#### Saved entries
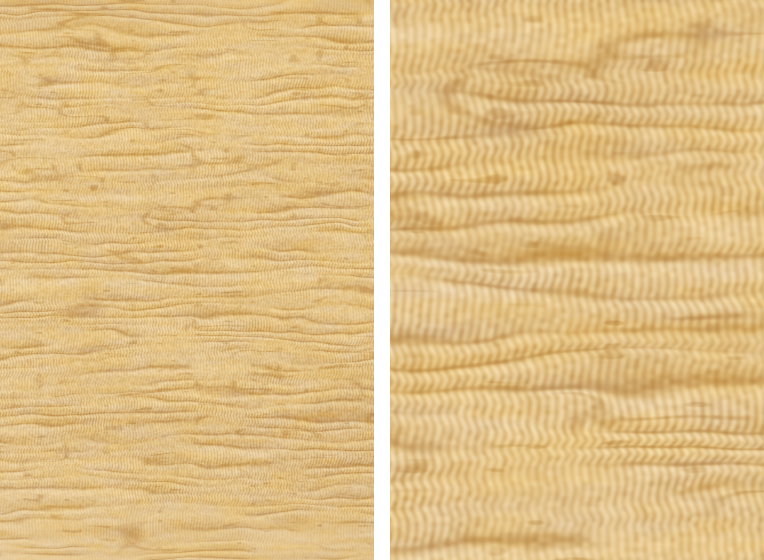
Left, the full canvas; right, a detail of the centre.
This texture is drawn by a Shadertoy shader. Its source:

```glsl
// Golden pleated crepe fabric: wavy horizontal puckers crossed by fine knitted ribs.

const vec3 SHADOW = vec3(0.785, 0.615, 0.365);
const vec3 CLOTH  = vec3(0.872, 0.740, 0.505);
const vec3 SHEEN  = vec3(0.935, 0.830, 0.630);
const float TAU = 6.2831853;
const float PLEATS = 50.0;          // puckers per canvas height
const float RIBS = 190.0;           // knitted ribs per canvas height
const float CREASE_DEPTH = 1.15;
const float PLEAT_SHADE = 0.38;
const float RIB_CONTRAST = 0.44;
const float GRAIN_CONTRAST = 0.75;

float hash(vec2 p) {
    vec3 q = fract(vec3(p.xyx) * 0.1031);
    q += dot(q, q.yzx + 33.33);
    return fract((q.x + q.y) * q.z);
}

float noise(vec2 p) {
    vec2 i = floor(p), f = fract(p);
    f = f * f * (3.0 - 2.0 * f);
    return mix(mix(hash(i), hash(i + vec2(1, 0)), f.x),
               mix(hash(i + vec2(0, 1)), hash(i + vec2(1, 1)), f.x), f.y);
}

float fbm(vec2 p) {
    return 0.6 * noise(p) + 0.28 * noise(p * 2.1 + 17.3) + 0.12 * noise(p * 4.3 + 41.7);
}

// Gentle waviness shared by every layer.
vec2 ripple(vec2 p) {
    float wave = 0.010 * (noise(p * vec2(9, 13) + 3.0) - 0.5)
               + 0.005 * (noise(p * vec2(30, 42) + 8.0) - 0.5);
    return p + vec2(0.0, wave);
}

// Height of the light on the cloth: about -1 in creases, +1 on sheen.
float clothTone(vec2 p, float pixel) {
    vec2 q = ripple(p);

    // Main pleats, merging and splitting where the phase is bent.
    float phase = q.y * PLEATS + 2.4 * fbm(q * vec2(5, 24) + 11.0);
    float f = fract(phase);
    float edge = min(f, 1.0 - f);
    float strength = smoothstep(0.25, 0.75, noise(q * vec2(10, 50) + 23.0));
    float crease = exp(-edge * edge / 0.014) * strength;
    float shade = -sin(TAU * f) * mix(0.35, 1.0, strength);

    // Short secondary folds between the pleats.
    float fold = abs(noise(q * vec2(13, 66) + 57.0) - 0.5);
    float foldMask = smoothstep(0.45, 0.8, noise(q * vec2(17, 48) + 71.0));
    crease = max(crease, 0.75 * foldMask * smoothstep(0.11, 0.0, fold));

    // Small deep puckers.
    float pucker = smoothstep(0.84, 0.97, noise(q * vec2(42, 130) + 91.0));
    crease = max(crease, 0.7 * pucker);

    // Ribs bow over each pleat and fade out when too fine to resolve.
    float bow = 0.22 * cos(TAU * f) + 1.5 * noise(q * vec2(7, 32) + 5.0);
    float rib = sin(TAU * (p.x * RIBS + bow));
    float ribPatch = mix(0.45, 1.25, noise(q * vec2(13, 46) + 37.0));
    float resolved = 1.0 - smoothstep(0.35, 0.6, pixel * RIBS);
    rib *= ribPatch * resolved * (1.0 - 0.6 * crease);

    // Thread grain, softer toward the top and bottom edges.
    float grain = noise(p * vec2(230, 330) + 13.0) - 0.5;
    float focus = mix(0.4, 1.0, smoothstep(-0.02, 0.16, p.y)
                              * (1.0 - smoothstep(0.88, 1.04, p.y)));
    float broad = fbm(p * vec2(3, 5) + 29.0) - 0.5;
    float bands = noise(q * vec2(6, 36) + 83.0) - 0.5;

    return 0.2 + 0.5 * broad + 0.4 * bands
         - CREASE_DEPTH * crease + PLEAT_SHADE * shade
         + focus * (RIB_CONTRAST * rib + GRAIN_CONTRAST * grain);
}

void mainImage(out vec4 fragColor, in vec2 fragCoord) {
    float pixel = 1.0 / iResolution.y;
    vec2 p = fragCoord * pixel;

    // Two samples per axis smooth the crease edges.
    float tone = 0.0;
    for (int i = 0; i < 4; i++) {
        vec2 offset = vec2(i % 2, i / 2) * 0.5 - 0.25;
        tone += 0.25 * clothTone(p + offset * pixel, pixel);
    }
    tone = clamp(tone, -1.7, 1.25);

    vec3 color = tone < 0.0 ? mix(CLOTH, SHADOW, -tone) : mix(CLOTH, SHEEN, tone);

    // Warm and pale patches; the lower cloth is slightly cooler.
    float warmth = fbm(p * vec2(24, 85) + 47.0) - 0.5 + 0.16 * (p.y - 0.5);
    color += warmth * vec3(0.02, -0.015, -0.13);
    fragColor = vec4(clamp(color, 0.0, 1.0), 1.0);
}
```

#### WHAT YOU WILL DO
Above are the entries; copy every line among them that contains the word "phase".

#### TASK ANSWER
    // Main pleats, merging and splitting where the phase is bent.
    float phase = q.y * PLEATS + 2.4 * fbm(q * vec2(5, 24) + 11.0);
    float f = fract(phase);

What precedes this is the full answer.